### TASK OBJECTIVE
Write each entry out again verbatim, pictures excluded.

### SOURCE RECORDS

——

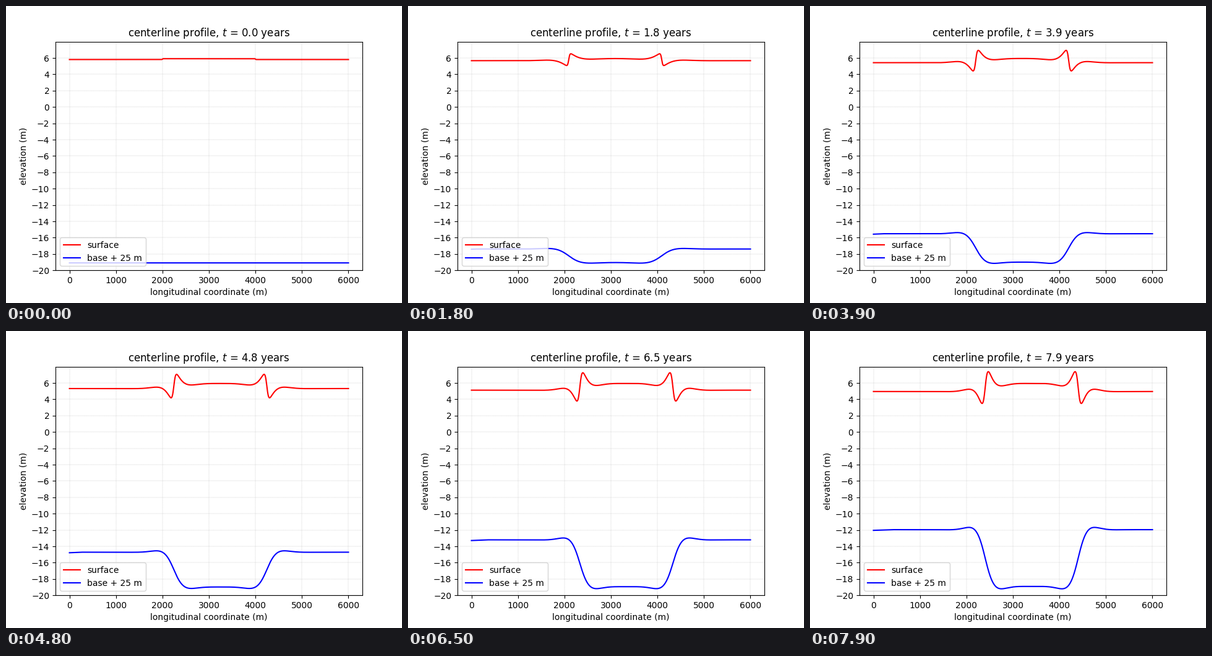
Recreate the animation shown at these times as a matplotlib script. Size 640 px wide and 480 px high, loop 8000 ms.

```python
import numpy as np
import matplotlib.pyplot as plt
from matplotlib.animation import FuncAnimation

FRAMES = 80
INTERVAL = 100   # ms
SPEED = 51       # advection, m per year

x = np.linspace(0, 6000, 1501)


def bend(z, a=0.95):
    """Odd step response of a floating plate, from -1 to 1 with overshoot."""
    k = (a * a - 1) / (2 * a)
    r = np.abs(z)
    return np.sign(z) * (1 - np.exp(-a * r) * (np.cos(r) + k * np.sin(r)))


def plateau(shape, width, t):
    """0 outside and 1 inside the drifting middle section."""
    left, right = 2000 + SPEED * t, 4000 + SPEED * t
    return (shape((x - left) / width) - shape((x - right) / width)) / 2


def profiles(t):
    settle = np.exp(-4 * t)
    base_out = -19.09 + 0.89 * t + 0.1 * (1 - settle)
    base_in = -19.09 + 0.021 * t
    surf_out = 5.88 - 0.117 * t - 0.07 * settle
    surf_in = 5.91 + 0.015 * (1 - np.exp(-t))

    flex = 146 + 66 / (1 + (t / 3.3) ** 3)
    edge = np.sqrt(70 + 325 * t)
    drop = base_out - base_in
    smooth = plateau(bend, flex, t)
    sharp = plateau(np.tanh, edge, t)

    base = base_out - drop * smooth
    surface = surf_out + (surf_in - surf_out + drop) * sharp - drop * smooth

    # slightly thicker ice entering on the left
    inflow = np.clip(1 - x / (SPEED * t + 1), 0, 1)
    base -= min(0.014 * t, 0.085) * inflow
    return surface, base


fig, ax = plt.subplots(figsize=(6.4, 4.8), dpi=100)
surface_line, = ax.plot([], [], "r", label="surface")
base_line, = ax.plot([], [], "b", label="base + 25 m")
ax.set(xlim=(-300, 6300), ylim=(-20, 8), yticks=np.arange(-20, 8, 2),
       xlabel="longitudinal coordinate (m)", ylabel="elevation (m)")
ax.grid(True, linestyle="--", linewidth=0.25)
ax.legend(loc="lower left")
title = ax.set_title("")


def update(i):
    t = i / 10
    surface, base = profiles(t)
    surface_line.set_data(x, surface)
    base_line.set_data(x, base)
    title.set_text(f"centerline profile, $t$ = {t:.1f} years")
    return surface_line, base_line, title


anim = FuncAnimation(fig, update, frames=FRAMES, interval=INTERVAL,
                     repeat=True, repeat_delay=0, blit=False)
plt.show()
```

——

### RESULT FOR THIS EXERCISE
Recreate the animation shown at these times as a matplotlib script. Size 640 px wide and 480 px high, loop 8000 ms.

```python
import numpy as np
import matplotlib.pyplot as plt
from matplotlib.animation import FuncAnimation

FRAMES = 80
INTERVAL = 100   # ms
SPEED = 51       # advection, m per year

x = np.linspace(0, 6000, 1501)


def bend(z, a=0.95):
    """Odd step response of a floating plate, from -1 to 1 with overshoot."""
    k = (a * a - 1) / (2 * a)
    r = np.abs(z)
    return np.sign(z) * (1 - np.exp(-a * r) * (np.cos(r) + k * np.sin(r)))


def plateau(shape, width, t):
    """0 outside and 1 inside the drifting middle section."""
    left, right = 2000 + SPEED * t, 4000 + SPEED * t
    return (shape((x - left) / width) - shape((x - right) / width)) / 2


def profiles(t):
    settle = np.exp(-4 * t)
    base_out = -19.09 + 0.89 * t + 0.1 * (1 - settle)
    base_in = -19.09 + 0.021 * t
    surf_out = 5.88 - 0.117 * t - 0.07 * settle
    surf_in = 5.91 + 0.015 * (1 - np.exp(-t))

    flex = 146 + 66 / (1 + (t / 3.3) ** 3)
    edge = np.sqrt(70 + 325 * t)
    drop = base_out - base_in
    smooth = plateau(bend, flex, t)
    sharp = plateau(np.tanh, edge, t)

    base = base_out - drop * smooth
    surface = surf_out + (surf_in - surf_out + drop) * sharp - drop * smooth

    # slightly thicker ice entering on the left
    inflow = np.clip(1 - x / (SPEED * t + 1), 0, 1)
    base -= min(0.014 * t, 0.085) * inflow
    return surface, base


fig, ax = plt.subplots(figsize=(6.4, 4.8), dpi=100)
surface_line, = ax.plot([], [], "r", label="surface")
base_line, = ax.plot([], [], "b", label="base + 25 m")
ax.set(xlim=(-300, 6300), ylim=(-20, 8), yticks=np.arange(-20, 8, 2),
       xlabel="longitudinal coordinate (m)", ylabel="elevation (m)")
ax.grid(True, linestyle="--", linewidth=0.25)
ax.legend(loc="lower left")
title = ax.set_title("")


def update(i):
    t = i / 10
    surface, base = profiles(t)
    surface_line.set_data(x, surface)
    base_line.set_data(x, base)
    title.set_text(f"centerline profile, $t$ = {t:.1f} years")
    return surface_line, base_line, title


anim = FuncAnimation(fig, update, frames=FRAMES, interval=INTERVAL,
                     repeat=True, repeat_delay=0, blit=False)
plt.show()
```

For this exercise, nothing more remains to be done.